We got engaged on 9 June 2018, the second anniversary of our first date, and, given my diagnosis, were going to get married as soon as possible. But we then both agreed that this bloody thing wasn’t going to control our lives and so we set the date for 12 months later, on our third anniversary.

For us it made perfect sense to set future targets and plans to keep us mindful of the old adage ‘living with cancer, not dying from it’. I maintain to this day that having the accident was an event that could have easily killed me, and what it actually did, was make us aware of the mesothelioma in relatively good time as opposed to late stage 3 or even stage 4.

After three bouts of chemotherapy in the summer of 2018, I have now had no chemo for the past 15 months with my next review in January 2020. I know everyone takes a different path to help deal with the prognosis, but for me, as a non-smoker and light drinker, the key is good non-processed food, a reasonable degree of exercise such as gardening, and most importantly the love and support of a wonderful woman, the love of my life Deborah.

We got married in June 2018 and was just the most fantastic day with just 38 close friends and family, who instead of giving wedding gifts, collectively helped us raise over £1,500 for the Cheshire Asbestos Victims Support Group who gave us incredible support when first diagnosed. 

We would be really grateful if anyone out there could contact us (via Mesothelioma UK) if they contracted mesothelioma in the same way as me – working on the oil rigs in the North Sea in the 1970s and 1980s.

A Tribute to Mavis Nye

It is hard to find the words to express the depth of sorrow we all feel at Mesothelioma UK at the passing of Mavis Nye. Mavis feels like one of us and what she has achieved, the people she has helped, the awareness she has created is immeasurable.
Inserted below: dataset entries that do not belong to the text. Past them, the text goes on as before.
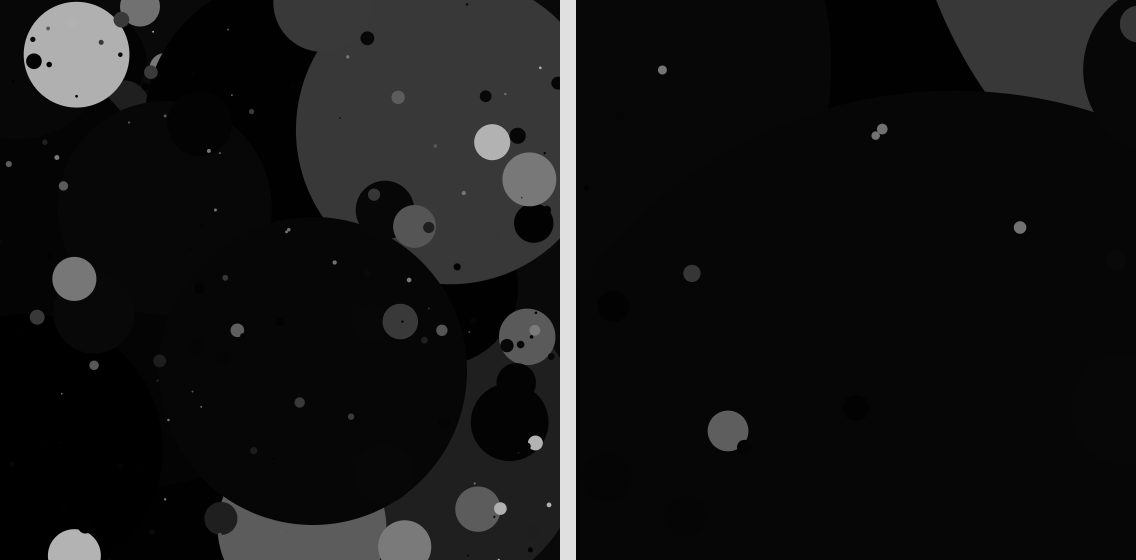
Left, the full canvas; right, a detail of the centre.
Reproduce this background procedurally as a WebGL 1 fragment shader.

```glsl
precision highp float;

uniform vec2 u_resolution;

#define LARGE_COUNT 12.0
#define MEDIUM_COUNT 22.0
#define SMALL_COUNT 130.0
#define MAX_COUNT 130
#define LARGE_RADIUS 0.21
#define LARGE_SPREAD 0.07
#define MEDIUM_RADII vec2(0.026, 0.095)
#define SMALL_RADII vec2(0.0014, 0.015)
#define BACKGROUND 0.035
#define GOLDEN 0.618034

float hash(float n) {
  return fract(sin(n * 127.1) * 43758.5453);
}

// Grey level for a rank in 0..1; most ranks are nearly black.
float toneOf(float rank) {
  if (rank < 0.68) return 0.036 * fract(rank * 7.0);
  float tone = 0.22;
  if (rank > 0.80) tone = 0.12;
  if (rank > 0.844) tone = 0.35;
  if (rank > 0.934) tone = 0.46;
  if (rank > 0.99) tone = 0.67;
  return tone * (0.95 + 0.1 * fract(rank * 37.0));
}

// Paints one flat disc with a one pixel soft edge.
void paintDisc(inout float shade, vec2 p, vec2 center, float radius, float tone) {
  float edge = (length(p - center) - radius) * u_resolution.y;
  shade = mix(shade, tone, clamp(0.5 - edge, 0.0, 1.0));
}

// Large discs, evenly spread by a low-discrepancy sequence.
void paintLarge(inout float shade, vec2 p, vec2 extent) {
  for (float i = 1.0; i <= LARGE_COUNT; i++) {
    vec2 center = fract(0.5 + i * vec2(0.7549, 0.5698)) * extent;
    float radius = LARGE_RADIUS + LARGE_SPREAD * cos(0.74 * i - 2.22);
    paintDisc(shade, p, center, radius, toneOf(fract(i * GOLDEN - 0.03)));
  }
}

// Random discs; a higher lift favours the brighter tones.
void paintScatter(inout float shade, vec2 p, vec2 extent, float count,
                  vec2 radii, float lift, float seed) {
  for (int k = 0; k < MAX_COUNT; k++) {
    float i = float(k);
    if (i >= count) break;
    float id = i + seed;
    vec2 center = vec2(hash(id), hash(id + 0.37)) * extent;
    float radius = radii.x * pow(radii.y / radii.x, hash(id + 0.71));
    float rank = 1.0 - pow(fract(i * GOLDEN + 0.09), lift);
    paintDisc(shade, p, center, radius, toneOf(rank));
  }
}

void main() {
  vec2 p = gl_FragCoord.xy / u_resolution.y;
  vec2 extent = vec2(u_resolution.x / u_resolution.y, 1.0);
  float shade = BACKGROUND;

  // Layers from back to front
  paintScatter(shade, p, extent, MEDIUM_COUNT, MEDIUM_RADII, 2.2, 11.0);
  paintLarge(shade, p, extent);
  paintScatter(shade, p, extent, MEDIUM_COUNT, MEDIUM_RADII, 2.2, 53.0);
  paintScatter(shade, p, extent, SMALL_COUNT, SMALL_RADII, 1.6, 207.0);

  gl_FragColor = vec4(vec3(shade), 1.0);
}
```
She will always be...

Disclaimer: These stories are based on personal experience and do not constitute medical advice. We recommend you speak to your healthcare team or phone our support line if you have any questions relating to your care or treatment.